October 23, 2003
Professor Mark von Hagen, a historian at Columbia
University, says a 1932 Pulitzer Prize should be rescinded. That was a
long time ago. Why does it matter now?
Because the prize went to a liar
for his lies. And they were very influential lies, whose impact was of
The liar was Walter Duranty,
Moscow correspondent of the New York Times. Duranty wrote
at the time that the Ukrainian famine, which had been amply reported in
the less prestigious Hearst newspapers, was a false rumor.
But the famine was real, and it
was no accident. The Communist regime of Joseph Stalin had adopted a
policy of starving the rebellious Ukrainian population by seizing its food.
Millions died, some resorting to cannibalism. Duranty, eager to curry favor
with Stalin, denied this in his dispatches, though he privately estimated
that as many as 15 million Ukrainians had starved to death.
By lying to the world in a
newspaper renowned for its thoroughness and accuracy, Duranty helped
Stalin to consolidate his power over the Soviet empire and also to gain
respectability abroad. Until then, most Western governments had refused
to accept the Soviet regime, but the year after Duranty received his
Pulitzer the new administration of Franklin Roosevelt gave the USSR the
diplomatic recognition it coveted. Fittingly enough, Duranty attended the
White House ceremony welcoming the Soviet ambassador. He also got
privileged treatment from Stalin.
The Times was
slow to admit its terrible error in trusting Duranty. It eventually did so,
but continued to include Duranty in its long list of Pulitzer winners. Today
the Paper of Record is dealing frankly with that old scandal. Pretty
frankly, anyway. Bill Keller, its executive editor, calls Durantys
reporting credulous, uncritical parroting of propaganda.
Actually, it was a pack of lies, conscious lies. Duranty
wasnt fooled; he knew better. So did Franklin Roosevelt, who, as
president, had better sources of information than newspapers; but he also
had a soft spot for Stalin, with whom he formed a cynical alliance during
World War II. His administration was riddled with Soviet agents.
As for revoking Durantys
Pulitzer, Keller still has qualms: As someone who spent time in the
Soviet Union while it still existed, the notion of airbrushing history kind
of gives me the creeps. But repudiating an undeserved prize
wouldnt be airbrushing history; it would be facing
up to history and to a stain on the great papers own
The Times is
rightly severe in condemning government lies.
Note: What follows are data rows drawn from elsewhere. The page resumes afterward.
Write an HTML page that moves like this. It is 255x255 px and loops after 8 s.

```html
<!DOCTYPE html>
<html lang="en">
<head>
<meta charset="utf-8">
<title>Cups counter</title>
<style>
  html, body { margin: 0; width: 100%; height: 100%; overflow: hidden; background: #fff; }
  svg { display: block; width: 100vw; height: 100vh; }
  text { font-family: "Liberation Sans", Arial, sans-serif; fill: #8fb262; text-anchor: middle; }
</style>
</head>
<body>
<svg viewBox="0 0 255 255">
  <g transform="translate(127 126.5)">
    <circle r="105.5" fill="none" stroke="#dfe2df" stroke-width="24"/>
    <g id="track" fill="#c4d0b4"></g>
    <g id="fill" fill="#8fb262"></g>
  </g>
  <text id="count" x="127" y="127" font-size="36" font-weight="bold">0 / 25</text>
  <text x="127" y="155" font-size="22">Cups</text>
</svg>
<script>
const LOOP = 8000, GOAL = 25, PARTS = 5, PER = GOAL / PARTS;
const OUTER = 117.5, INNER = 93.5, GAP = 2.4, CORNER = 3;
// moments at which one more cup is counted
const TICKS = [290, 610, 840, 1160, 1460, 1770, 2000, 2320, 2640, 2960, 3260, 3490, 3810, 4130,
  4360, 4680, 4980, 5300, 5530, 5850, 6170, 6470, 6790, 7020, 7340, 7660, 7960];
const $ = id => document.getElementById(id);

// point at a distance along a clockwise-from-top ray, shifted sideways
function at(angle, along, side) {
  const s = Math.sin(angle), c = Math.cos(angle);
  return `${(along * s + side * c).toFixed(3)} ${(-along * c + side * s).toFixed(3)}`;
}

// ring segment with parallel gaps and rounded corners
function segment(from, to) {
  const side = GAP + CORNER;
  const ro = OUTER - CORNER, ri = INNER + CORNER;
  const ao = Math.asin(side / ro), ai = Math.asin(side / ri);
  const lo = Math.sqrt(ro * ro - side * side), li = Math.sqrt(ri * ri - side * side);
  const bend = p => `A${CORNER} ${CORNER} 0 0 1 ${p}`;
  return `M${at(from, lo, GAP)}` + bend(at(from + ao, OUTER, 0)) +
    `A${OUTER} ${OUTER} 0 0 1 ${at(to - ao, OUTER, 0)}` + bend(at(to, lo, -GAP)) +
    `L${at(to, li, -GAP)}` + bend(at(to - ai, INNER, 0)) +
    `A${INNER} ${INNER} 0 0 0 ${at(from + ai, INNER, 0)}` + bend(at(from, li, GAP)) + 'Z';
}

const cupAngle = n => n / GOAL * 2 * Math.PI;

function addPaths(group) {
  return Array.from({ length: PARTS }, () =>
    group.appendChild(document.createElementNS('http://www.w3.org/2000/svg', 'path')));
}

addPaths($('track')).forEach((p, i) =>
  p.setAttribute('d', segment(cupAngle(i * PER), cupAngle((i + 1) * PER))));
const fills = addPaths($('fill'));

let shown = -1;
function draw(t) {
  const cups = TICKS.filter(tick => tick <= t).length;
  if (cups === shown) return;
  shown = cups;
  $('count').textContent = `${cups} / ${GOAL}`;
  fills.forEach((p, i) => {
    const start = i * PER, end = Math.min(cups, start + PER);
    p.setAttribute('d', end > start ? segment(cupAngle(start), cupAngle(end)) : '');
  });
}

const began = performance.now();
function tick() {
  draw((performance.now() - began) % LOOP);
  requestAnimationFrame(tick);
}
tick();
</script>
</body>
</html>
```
In Durantys case, it
allowed itself to be the tool of government lies; they just happened to be
the lies of a foreign government. And the purpose of those lies was to
conceal a policy of mass murder rarely equaled in history.
Last year the
Times dealt honestly with a much smaller scandal, the fake
reporting of Jason Blair, which resulted in a major shakeup of its
editorial board and, in fact, propelled Keller to his current job at the top.
By now it can afford to acknowledge the much older and greater wrong of
Durantys Pulitzer Prize. That wouldnt mean pretending,
Soviet-style, that Duranty never existed; it would merely mean denying
him even a faint shadow of permanent honor and giving him the infamy
history owes him.
Why does it matter? Well,
Durantys story, in itself, may not seem to matter very much at this
point. But its a thread in the huge fabric of Communism, which
didnt just happen in Russia and China, but was interwoven in
complex ways with the West and owed much of its power to men like
Roosevelt. No other form of tyranny has also hypnotized so many
The full story of
Communisms amazing seductive power remains to be told. Duranty
was unusual among its fellow-travelers because he was purely venal and
never believed in the Marxist gospel. Many better men, with finer minds,
were taken in by this cruel and colossal fraud, especially in Western
Europe. Its often explained as a secular substitute for religious
faith. But who knows?
Communism even enjoyed some
popular appeal. The Communist Party never caught on in America, but in
France and Italy the Communists were major forces until fairly recently.
In 1982 an Italian told me that while 95 per cent of Italians still had
their children baptized in the Catholic Church, 30 per cent voted
Communist. I still cant do that math.